  • And I’d like to get back to playing the harmonica and expanding my repertoire beyond just “Oh! Susanna.” 
  • The PSG staff are some of the best and most talented publishing professionals I have known and worked with, and I’m thankful every day that I have had the opportunity to collaborate with them in building a strong and successful business.
  • My advice to all of you (c’mon—you expected some words of wisdom, didn’t you?) is simply work hard and treat each other fairly.
Ken is known for keeping the office laughing and entertained—and busy, of course. There is never a dull day with Ken around. His wit and know-how will be greatly missed by every member of our PSG family. We wish him the very best in his new role as Grandpa–Golfer–Musician Extraordinaire!

Thursday, June 15, 2017

A Giraffe, a Scientist and a Reporter Walk into a Podcast

by Sam Perry

Spring 2017 Intern

Even when I was young, I remember struggling to find the perfect radio station to listen to in the car. My favorite channel featured a two-hour-long show called The Playground that played requested children’s music with limited interruption. The two-hour window meant I couldn’t tune in too often, so I can only imagine the never-ending stream of Harry Potter–inspired songs I could have had access to if The Playground had existed as a podcast.

Today, you’d be hard-pressed to find a subject not covered by a podcast. There are ones for academics or entertainers, for dedicated listeners or podcast passerby, for adults or children. It’s been a while since we talked about podcasts for kids, but several new ones have emerged. Below are a few examples of podcasts designed by and for children to keep them entertained and learning.

Eleanor Amplified is a series of adventures featuring the radio reporter Eleanor, who pursues truth and quality journalism as she encounters various kinds of villains. The show, which is designed for kids aged 8–12, encourages kids to keep asking questions and inspires interest in journalism.

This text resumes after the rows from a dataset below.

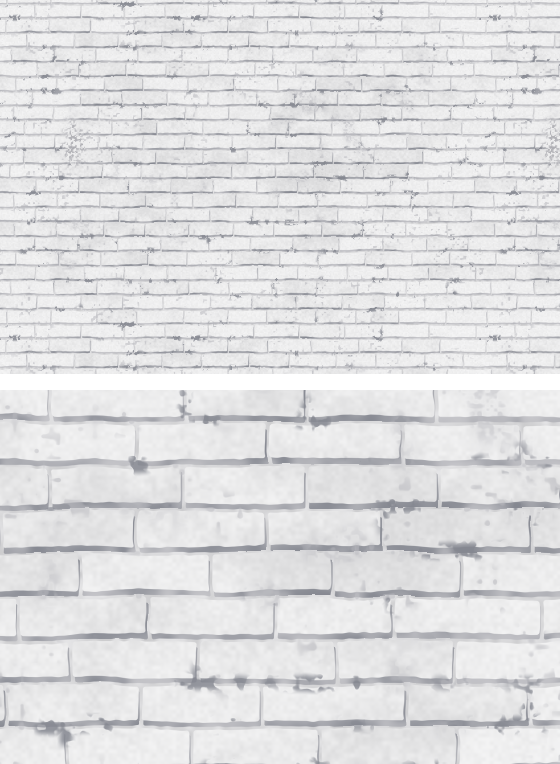
Top, the full canvas; bottom, a detail of the centre.
Give the GLSL for this texture, as a Shadertoy shader.

```glsl
const float ROWS = 25.7;                // courses over the canvas height
const float BRICK_LENGTH = 3.0;         // in course heights
const vec2 PERIOD = vec2(33.0, 22.0);   // wall repeat, in course heights

const vec3 PAINT = vec3(0.932, 0.932, 0.934);
const vec3 WORN = vec3(0.850, 0.850, 0.855);
const vec3 MORTAR = vec3(0.850, 0.850, 0.857);
const vec3 SHADE = vec3(0.740, 0.740, 0.760);
const vec3 DEEP_SHADE = vec3(0.520, 0.530, 0.565);

float hash(vec2 p) {
    return fract(sin(dot(p, vec2(127.1, 311.7))) * 43758.5);
}

// Value noise that wraps after the given number of cells
float noise(vec2 p, vec2 period) {
    vec2 i = floor(p), f = fract(p);
    f = f * f * (3.0 - 2.0 * f);
    vec2 a = mod(i, period), b = mod(i + 1.0, period);
    return mix(mix(hash(a), hash(vec2(b.x, a.y)), f.x),
               mix(hash(vec2(a.x, b.y)), hash(b), f.x), f.y);
}

// Noise over the wall; frequency is a whole number
float wallNoise(vec2 p, float frequency) {
    return noise(p * frequency, PERIOD * frequency);
}

float boxDistance(vec2 p, vec2 halfSize, float radius) {
    vec2 q = abs(p) - halfSize + radius;
    return length(max(q, 0.0)) + min(max(q.x, q.y), 0.0) - radius;
}

float coverage(float d, float blur) {
    return 1.0 - smoothstep(-blur, blur, d);
}

// Uneven position of a head joint, in brick lengths
float jointShift(float index, float row) {
    return 0.16 * hash(vec2(mod(index, PERIOD.x / BRICK_LENGTH), row + 40.0));
}

// Gives the offset from the brick centre, its half length and its random tone
void findBrick(vec2 p, out vec2 offset, out float halfLength, out float tone) {
    float row = mod(floor(p.y), PERIOD.y);
    float bond = 0.33 + 0.5 * mod(row, 2.0) + 0.28 * (hash(vec2(row, 7.3)) - 0.5);
    float u = p.x / BRICK_LENGTH + bond;
    float index = floor(u);
    if (fract(u) < jointShift(index, row)) index -= 1.0;
    float left = index + jointShift(index, row);
    float right = index + 1.0 + jointShift(index + 1.0, row);
    offset = vec2((u - 0.5 * (left + right)) * BRICK_LENGTH, fract(p.y) - 0.455);
    halfLength = 0.5 * (right - left) * BRICK_LENGTH - 0.045;
    tone = hash(vec2(mod(index, PERIOD.x / BRICK_LENGTH), row));
}

// Crumbled plaster, strongest at its centre
float crumbledPatch(vec2 p, vec2 centre, vec2 size) {
    vec2 d = mod(p - centre + 0.5 * PERIOD, PERIOD) - 0.5 * PERIOD;
    float ragged = 0.7 * (wallNoise(p, 3.0) - 0.5);
    return 1.0 - smoothstep(0.4, 1.2, length(d / size) + ragged);
}

void mainImage(out vec4 fragColor, in vec2 fragCoord) {
    // Wall position in course heights, running downwards
    vec2 p = vec2(fragCoord.x, iResolution.y - fragCoord.y) * ROWS / iResolution.y;
    p.y -= 0.295;
    float blur = 0.7 * ROWS / iResolution.y;

    float region = noise(p / 5.5, vec2(6.0, 4.0));
    float broad = wallNoise(p, 1.0);
    float medium = wallNoise(p + 5.0, 3.0);
    float fine = wallNoise(p + 9.0, 6.0);
    float grain = wallNoise(p + 2.0, 11.0);

    // Gently wavering brick outlines
    vec2 warped = p + vec2(0.06, 0.03) * (vec2(medium, fine) - 0.5) + vec2(0.0, 0.11 * (broad - 0.5));
    vec2 offset;
    float halfLength, tone;
    findBrick(warped, offset, halfLength, tone);
    vec2 halfSize = vec2(halfLength, 0.395 + 0.025 * tone);
    float brick = boxDistance(offset, halfSize, 0.06);
    vec2 fall = vec2(0.01 + 0.04 * broad, 0.07 + 0.05 * region + 0.05 * broad);
    float castShadow = boxDistance(offset - fall, halfSize, 0.04);

    // Mortar, then a shadow of uneven depth below and beside each brick
    vec3 color = MORTAR + 0.10 * (fine - 0.5);
    float depth = smoothstep(0.3, 0.85, 0.4 * broad + 0.3 * region + 0.3 * tone + 0.3 * (medium - 0.4));
    vec3 shadow = mix(SHADE, DEEP_SHADE, depth);
    color = mix(color, shadow, coverage(castShadow, blur) * (0.7 + 0.3 * medium));

    // Painted face, toned brick by brick and mottled
    float mottle = smoothstep(0.50, 0.95, 0.40 * broad + 0.25 * fine + 0.30 * tone + 0.25 * region);
    vec3 face = mix(PAINT, WORN, 0.65 * mottle) + 0.035 * (grain - 0.5);
    face += 0.012 * (0.5 - tone) + 0.012 * (0.5 - region);
    color = mix(color, face, coverage(brick, blur));

    // Small pits, and broken chips gathered at the brick edges
    float pits = smoothstep(0.70, 0.90, fine) * smoothstep(0.55, 0.8, wallNoise(p + 13.0, 1.0));
    color = mix(color, SHADE, 0.6 * pits);
    float nearEdge = smoothstep(-0.20, 0.0, brick);
    float broken = smoothstep(0.56, 0.68, 0.40 * medium + 0.35 * fine + 0.25 * grain);
    float chips = broken * smoothstep(0.60, 0.85, wallNoise(p + 17.0, 1.0));
    color = mix(color, DEEP_SHADE, 0.85 * chips * nearEdge);

    // Soft grey scuffs spreading over a few bricks
    float scuff = smoothstep(0.72, 0.95, wallNoise(p + 21.0, 1.0)) * smoothstep(0.35, 0.7, region);
    color = mix(color, SHADE, scuff * (0.10 + 0.45 * smoothstep(0.4, 0.7, 0.5 * fine + 0.5 * grain)));

    // Rough patch that hides the joints
    float patchMask = crumbledPatch(p, vec2(5.02, 9.5), vec2(0.9, 1.6));
    float speckle = smoothstep(0.35, 0.75, 0.4 * fine + 0.6 * grain);
    color = mix(color, mix(PAINT, SHADE - 0.06, speckle), 0.9 * patchMask);

    fragColor = vec4(color, 1.0);
}
```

Tumble is a science podcast for kids. It hopes to instill curiosity and exploration in children with real science. The hosts, a married couple with backgrounds in journalism and teaching, created the podcasts in the hope that getting kids to ask questions early in life will also help them to ask the right questions about science in the future.

Kids aren’t just standing by, either. There are several podcasts in which kids take an active role, like Ear Snacks and But Why. Both podcasts focus on the curiosity of children, either by interviewing them or featuring questions submitted by children. Ear Snacks, created by Andrew Barkan and Polly Hall who also compose music for the children’s TV show Wallykazam!, commonly interviews children about various topics on their podcasts. They’ve also interviewed 35 experts . . . and 2 giraffes!

With But Why, questions are submitted and answered on the show. Parents are encouraged to record their child asking a question and email an audio file into the show for a breakdown. Kids will get a great question answered and parents will get a kick out of the kinds of things kids think to ask.

The great thing about podcasts is that you can plug in and listen almost anywhere—from the playground to the poolside to the porch swing. And kids will love listening to the ones that are specifically made with them in mind!

Did You Know?
Broadcasting over 250 stations around the world, Global Breakfast Radio is a 24-hour program that only airs during breakfast time in each time zone.